Were it not for legislation that bans single-use bags nationwide as of July 1, it would be entirely possible to determine exactly how Australian shoppers feel about paying more for the eco-privilege of being inconvenienced while simultaneously subjected to the increased risk of bacterial infections. If, say, Woolies introduced its bag ban and Coles declined to follow suit, the growth or shrinkage in either chain’s sales would have been the proof of actual public sentiment. Alas, in a further example of the way things work in Australia, the law frees both chains from the overhead cost of providing checkout bags, allows them to sell lots more bin-liners that would otherwise not have been needed and improve productivity by forcing customers to bag their own goods, rather than see that service provided by the register attendant. Conspicuous virtue, and virtue-signalling, is indeed its own reward.

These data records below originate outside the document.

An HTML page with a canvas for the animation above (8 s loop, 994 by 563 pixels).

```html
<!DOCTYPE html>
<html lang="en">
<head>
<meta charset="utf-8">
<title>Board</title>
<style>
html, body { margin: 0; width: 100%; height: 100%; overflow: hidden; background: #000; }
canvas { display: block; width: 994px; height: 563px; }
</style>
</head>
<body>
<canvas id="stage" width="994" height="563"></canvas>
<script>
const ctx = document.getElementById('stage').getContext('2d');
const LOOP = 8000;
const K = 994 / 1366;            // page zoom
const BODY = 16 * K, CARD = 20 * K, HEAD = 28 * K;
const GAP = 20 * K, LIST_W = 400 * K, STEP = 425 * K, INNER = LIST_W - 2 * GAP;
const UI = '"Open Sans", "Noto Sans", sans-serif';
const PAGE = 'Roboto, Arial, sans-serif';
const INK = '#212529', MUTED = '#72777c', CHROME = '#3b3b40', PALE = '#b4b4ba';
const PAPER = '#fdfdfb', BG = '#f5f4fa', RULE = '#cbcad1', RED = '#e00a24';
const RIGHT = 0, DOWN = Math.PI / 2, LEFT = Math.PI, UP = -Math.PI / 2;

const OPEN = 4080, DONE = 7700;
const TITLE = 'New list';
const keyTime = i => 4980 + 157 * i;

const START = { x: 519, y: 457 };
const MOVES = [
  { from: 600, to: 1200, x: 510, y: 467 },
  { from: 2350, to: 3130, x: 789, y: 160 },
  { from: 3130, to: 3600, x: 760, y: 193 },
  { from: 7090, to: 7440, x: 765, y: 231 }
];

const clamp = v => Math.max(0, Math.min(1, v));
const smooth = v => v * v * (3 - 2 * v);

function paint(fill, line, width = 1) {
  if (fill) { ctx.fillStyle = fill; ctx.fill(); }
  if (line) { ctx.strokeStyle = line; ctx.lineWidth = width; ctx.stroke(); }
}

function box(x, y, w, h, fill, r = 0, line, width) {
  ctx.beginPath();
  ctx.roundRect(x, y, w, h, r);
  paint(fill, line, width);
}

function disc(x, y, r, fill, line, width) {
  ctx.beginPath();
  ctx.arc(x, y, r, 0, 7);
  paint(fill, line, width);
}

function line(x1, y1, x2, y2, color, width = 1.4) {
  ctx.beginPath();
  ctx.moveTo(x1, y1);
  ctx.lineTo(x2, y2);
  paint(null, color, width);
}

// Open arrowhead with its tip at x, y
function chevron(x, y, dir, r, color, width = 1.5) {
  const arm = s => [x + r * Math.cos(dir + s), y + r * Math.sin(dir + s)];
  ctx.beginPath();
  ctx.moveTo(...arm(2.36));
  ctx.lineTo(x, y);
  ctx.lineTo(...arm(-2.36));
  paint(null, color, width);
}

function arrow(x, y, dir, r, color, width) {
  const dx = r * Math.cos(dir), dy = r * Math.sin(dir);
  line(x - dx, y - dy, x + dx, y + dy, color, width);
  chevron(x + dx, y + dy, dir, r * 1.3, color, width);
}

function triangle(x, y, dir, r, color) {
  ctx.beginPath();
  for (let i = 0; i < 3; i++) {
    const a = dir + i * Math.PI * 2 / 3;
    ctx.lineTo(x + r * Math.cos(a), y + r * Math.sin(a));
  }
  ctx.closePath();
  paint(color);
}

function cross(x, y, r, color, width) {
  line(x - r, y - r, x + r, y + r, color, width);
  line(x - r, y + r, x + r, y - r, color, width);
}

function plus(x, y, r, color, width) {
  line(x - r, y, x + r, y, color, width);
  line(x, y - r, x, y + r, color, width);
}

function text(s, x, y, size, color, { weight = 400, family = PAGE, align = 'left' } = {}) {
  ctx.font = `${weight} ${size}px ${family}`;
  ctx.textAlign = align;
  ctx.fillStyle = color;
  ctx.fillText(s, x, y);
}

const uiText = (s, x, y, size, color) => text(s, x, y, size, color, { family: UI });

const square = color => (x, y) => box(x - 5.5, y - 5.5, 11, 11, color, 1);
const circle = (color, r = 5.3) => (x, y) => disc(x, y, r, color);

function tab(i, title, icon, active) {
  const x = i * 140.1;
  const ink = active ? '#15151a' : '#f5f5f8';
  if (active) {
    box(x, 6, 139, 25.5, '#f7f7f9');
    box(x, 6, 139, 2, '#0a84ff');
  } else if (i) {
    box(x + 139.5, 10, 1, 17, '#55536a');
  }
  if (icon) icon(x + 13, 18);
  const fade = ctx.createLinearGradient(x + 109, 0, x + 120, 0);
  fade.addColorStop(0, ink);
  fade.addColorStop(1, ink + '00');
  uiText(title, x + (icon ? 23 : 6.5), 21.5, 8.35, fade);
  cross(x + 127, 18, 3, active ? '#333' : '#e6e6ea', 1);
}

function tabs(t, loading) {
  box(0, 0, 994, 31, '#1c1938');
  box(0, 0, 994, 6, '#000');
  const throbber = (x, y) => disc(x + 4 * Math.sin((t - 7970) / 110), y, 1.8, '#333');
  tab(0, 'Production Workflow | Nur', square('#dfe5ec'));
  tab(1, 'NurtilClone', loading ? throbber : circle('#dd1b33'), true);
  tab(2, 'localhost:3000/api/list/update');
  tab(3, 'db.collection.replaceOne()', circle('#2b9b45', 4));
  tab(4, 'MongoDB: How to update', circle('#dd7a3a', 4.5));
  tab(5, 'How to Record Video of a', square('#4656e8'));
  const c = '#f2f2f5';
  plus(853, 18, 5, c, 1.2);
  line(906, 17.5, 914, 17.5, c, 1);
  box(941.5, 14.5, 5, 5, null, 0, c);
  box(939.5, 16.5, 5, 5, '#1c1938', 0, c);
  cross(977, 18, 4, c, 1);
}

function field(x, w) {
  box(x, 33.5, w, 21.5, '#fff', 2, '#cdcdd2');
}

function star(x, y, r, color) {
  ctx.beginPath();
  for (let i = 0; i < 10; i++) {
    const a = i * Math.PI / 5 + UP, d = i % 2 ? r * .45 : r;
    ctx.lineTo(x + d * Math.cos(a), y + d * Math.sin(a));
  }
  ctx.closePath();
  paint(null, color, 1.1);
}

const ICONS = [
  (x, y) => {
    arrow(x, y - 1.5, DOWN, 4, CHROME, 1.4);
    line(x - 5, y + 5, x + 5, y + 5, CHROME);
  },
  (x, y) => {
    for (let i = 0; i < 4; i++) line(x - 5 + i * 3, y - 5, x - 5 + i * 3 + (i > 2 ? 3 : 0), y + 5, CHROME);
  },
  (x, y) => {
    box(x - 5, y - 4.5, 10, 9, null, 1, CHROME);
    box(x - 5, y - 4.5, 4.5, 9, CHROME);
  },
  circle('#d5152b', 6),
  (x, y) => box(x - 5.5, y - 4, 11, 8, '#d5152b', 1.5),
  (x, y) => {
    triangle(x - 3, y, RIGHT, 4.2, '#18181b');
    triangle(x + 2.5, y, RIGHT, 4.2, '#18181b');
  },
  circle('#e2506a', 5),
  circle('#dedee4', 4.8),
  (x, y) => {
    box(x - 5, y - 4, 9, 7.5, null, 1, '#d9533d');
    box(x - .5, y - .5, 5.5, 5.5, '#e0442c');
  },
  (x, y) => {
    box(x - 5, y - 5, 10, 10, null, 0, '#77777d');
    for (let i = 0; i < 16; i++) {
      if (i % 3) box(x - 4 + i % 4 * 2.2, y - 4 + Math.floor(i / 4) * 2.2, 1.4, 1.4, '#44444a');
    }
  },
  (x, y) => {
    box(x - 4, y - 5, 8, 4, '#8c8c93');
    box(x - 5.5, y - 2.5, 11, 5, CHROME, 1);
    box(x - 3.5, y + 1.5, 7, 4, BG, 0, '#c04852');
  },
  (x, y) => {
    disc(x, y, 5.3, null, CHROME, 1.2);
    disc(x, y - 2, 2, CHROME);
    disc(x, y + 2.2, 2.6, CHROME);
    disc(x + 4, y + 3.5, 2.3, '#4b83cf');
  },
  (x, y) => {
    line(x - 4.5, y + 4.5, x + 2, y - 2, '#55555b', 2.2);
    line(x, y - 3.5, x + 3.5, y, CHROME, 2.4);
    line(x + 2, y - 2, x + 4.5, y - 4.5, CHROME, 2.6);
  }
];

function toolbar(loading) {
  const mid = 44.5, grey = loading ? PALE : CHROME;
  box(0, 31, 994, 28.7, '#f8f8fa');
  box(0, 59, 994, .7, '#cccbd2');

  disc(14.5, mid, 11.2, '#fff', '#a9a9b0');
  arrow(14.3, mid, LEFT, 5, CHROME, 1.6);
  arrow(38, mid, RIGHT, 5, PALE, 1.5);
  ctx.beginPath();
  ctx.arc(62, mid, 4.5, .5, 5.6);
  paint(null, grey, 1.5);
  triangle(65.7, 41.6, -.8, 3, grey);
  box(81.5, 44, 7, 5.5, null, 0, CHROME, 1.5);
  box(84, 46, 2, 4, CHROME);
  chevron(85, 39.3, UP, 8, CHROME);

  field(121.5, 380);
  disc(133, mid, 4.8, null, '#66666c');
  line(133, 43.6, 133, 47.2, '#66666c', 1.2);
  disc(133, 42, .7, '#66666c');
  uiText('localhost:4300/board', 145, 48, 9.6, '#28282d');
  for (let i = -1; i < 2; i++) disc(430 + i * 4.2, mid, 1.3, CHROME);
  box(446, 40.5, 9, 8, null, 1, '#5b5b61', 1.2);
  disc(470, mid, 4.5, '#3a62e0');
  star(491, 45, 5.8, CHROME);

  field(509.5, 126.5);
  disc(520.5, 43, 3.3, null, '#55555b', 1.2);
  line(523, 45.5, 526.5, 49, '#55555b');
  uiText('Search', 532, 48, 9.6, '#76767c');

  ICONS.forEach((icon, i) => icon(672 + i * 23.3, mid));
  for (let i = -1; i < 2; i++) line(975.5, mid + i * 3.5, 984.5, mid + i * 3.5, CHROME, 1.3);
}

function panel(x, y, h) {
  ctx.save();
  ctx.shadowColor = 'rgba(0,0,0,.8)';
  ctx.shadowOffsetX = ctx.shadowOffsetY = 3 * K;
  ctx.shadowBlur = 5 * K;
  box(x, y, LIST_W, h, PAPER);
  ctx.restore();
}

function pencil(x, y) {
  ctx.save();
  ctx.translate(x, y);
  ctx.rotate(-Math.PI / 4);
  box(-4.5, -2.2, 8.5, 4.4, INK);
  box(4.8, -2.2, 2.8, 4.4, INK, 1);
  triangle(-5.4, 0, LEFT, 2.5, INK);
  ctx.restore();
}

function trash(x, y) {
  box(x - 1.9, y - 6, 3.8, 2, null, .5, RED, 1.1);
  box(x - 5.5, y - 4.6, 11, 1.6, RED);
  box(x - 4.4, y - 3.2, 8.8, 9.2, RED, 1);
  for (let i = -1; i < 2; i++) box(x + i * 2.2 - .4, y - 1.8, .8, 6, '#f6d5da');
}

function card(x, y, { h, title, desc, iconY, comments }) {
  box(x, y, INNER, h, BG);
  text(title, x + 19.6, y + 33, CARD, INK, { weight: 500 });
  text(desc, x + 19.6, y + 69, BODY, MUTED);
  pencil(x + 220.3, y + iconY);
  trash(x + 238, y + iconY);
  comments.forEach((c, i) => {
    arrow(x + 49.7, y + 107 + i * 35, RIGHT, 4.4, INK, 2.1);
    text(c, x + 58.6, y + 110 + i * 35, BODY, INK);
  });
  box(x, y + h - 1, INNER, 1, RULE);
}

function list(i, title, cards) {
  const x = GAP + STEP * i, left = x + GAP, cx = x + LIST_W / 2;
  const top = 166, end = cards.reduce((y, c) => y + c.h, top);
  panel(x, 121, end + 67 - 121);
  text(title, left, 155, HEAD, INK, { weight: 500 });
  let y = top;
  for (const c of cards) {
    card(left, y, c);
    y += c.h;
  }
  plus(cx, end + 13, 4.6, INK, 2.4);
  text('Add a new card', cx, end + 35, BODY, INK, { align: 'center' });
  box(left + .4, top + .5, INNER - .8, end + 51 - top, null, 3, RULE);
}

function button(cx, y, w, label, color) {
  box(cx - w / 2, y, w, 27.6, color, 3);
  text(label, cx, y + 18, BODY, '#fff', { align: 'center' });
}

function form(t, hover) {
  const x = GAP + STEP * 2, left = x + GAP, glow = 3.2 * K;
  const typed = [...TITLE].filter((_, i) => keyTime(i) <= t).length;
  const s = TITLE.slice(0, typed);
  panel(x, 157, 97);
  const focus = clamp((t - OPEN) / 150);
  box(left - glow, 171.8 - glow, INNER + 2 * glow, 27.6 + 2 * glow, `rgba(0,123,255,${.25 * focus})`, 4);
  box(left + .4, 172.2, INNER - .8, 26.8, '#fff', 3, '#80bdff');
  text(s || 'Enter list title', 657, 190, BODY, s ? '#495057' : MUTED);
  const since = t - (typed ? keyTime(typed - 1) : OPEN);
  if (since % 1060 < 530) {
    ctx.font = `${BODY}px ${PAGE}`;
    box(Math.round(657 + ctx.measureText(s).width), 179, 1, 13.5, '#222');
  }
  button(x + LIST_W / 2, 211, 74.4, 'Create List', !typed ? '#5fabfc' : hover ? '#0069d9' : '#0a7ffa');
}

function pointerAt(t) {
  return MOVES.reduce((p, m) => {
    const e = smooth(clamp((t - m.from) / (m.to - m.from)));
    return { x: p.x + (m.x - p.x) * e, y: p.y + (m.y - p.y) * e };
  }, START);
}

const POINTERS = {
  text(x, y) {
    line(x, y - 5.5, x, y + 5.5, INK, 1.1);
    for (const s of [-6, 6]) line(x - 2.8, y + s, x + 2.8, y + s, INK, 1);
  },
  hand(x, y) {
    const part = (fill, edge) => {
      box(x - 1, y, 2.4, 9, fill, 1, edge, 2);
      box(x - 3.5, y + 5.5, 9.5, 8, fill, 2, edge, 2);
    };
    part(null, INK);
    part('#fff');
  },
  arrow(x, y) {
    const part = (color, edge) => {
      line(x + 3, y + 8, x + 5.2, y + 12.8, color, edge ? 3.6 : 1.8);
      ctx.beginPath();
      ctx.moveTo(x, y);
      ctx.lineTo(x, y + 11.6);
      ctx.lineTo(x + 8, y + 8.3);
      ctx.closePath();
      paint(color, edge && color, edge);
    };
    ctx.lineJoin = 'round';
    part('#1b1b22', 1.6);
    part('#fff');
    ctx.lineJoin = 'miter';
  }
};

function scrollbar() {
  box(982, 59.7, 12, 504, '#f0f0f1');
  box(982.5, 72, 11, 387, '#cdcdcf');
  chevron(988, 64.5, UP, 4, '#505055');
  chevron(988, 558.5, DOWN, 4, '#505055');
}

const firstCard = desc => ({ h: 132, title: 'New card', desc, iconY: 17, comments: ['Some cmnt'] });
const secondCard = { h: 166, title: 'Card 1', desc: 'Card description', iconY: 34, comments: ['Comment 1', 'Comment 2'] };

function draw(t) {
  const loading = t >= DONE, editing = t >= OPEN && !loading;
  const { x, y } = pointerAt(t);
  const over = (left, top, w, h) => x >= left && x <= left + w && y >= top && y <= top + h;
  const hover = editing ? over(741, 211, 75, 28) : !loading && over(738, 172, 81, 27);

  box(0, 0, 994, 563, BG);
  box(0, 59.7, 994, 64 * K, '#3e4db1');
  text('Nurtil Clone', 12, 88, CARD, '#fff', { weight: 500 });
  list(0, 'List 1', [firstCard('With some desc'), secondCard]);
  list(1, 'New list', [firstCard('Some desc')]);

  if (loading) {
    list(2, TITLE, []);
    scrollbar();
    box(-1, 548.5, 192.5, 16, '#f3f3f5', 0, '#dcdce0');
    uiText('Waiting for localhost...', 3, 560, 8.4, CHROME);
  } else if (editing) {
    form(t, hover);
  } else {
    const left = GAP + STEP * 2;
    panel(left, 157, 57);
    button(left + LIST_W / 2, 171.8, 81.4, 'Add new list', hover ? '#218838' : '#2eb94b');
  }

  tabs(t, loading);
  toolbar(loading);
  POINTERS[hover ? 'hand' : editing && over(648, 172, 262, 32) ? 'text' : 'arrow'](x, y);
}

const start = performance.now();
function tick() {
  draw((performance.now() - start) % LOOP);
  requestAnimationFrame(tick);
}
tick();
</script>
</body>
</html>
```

What can aggrieved consumers do? Well, for starters, they might think of purchasing their own bags. OfficeWorks offers them at $2 per 200 and a quick google on “singlet bags” will turn up plenty of other suppliers. Shoppers living within walking distance of their favoured supermarket might simply consider taking the shopping trolley home with them, allowing that it isn’t hobbled beyond the carpark by one of those magnetic wheel locks. The money the chains save by no longer providing bags can be spent on recovering stray trolleys from nature strips and paying council fines when they aren’t.
And perhaps, by way of noting a fine hypocrisy, they might consider dashing off a short note to Woolies’ CEO Banducci,, who talks a good game about plastic bags but, for an eco activist, appears to pick and choose his enviro causes with some care. When not issuing virtuous press releases from the company’s Sydney HQ he might well be found at his boutique winery in the south island of New Zealand. Presumably he crosses the Tasman in a carbon-spewing jetliner, all those plastic bags in the water making swimming far too perilous.
The last suggestion, just by the way, comes from Mum, who despite her age is a dab hand with googling things that interest her. She also notes that, while Aldi’s long-standing refusal to issue bags stopped us shopping there in the past, that objection no longer applies.
“Their stuff is better anyway,” she said this morning. “Bugger Woollies and Coles.”
Roger Franklin edits Quadrant Online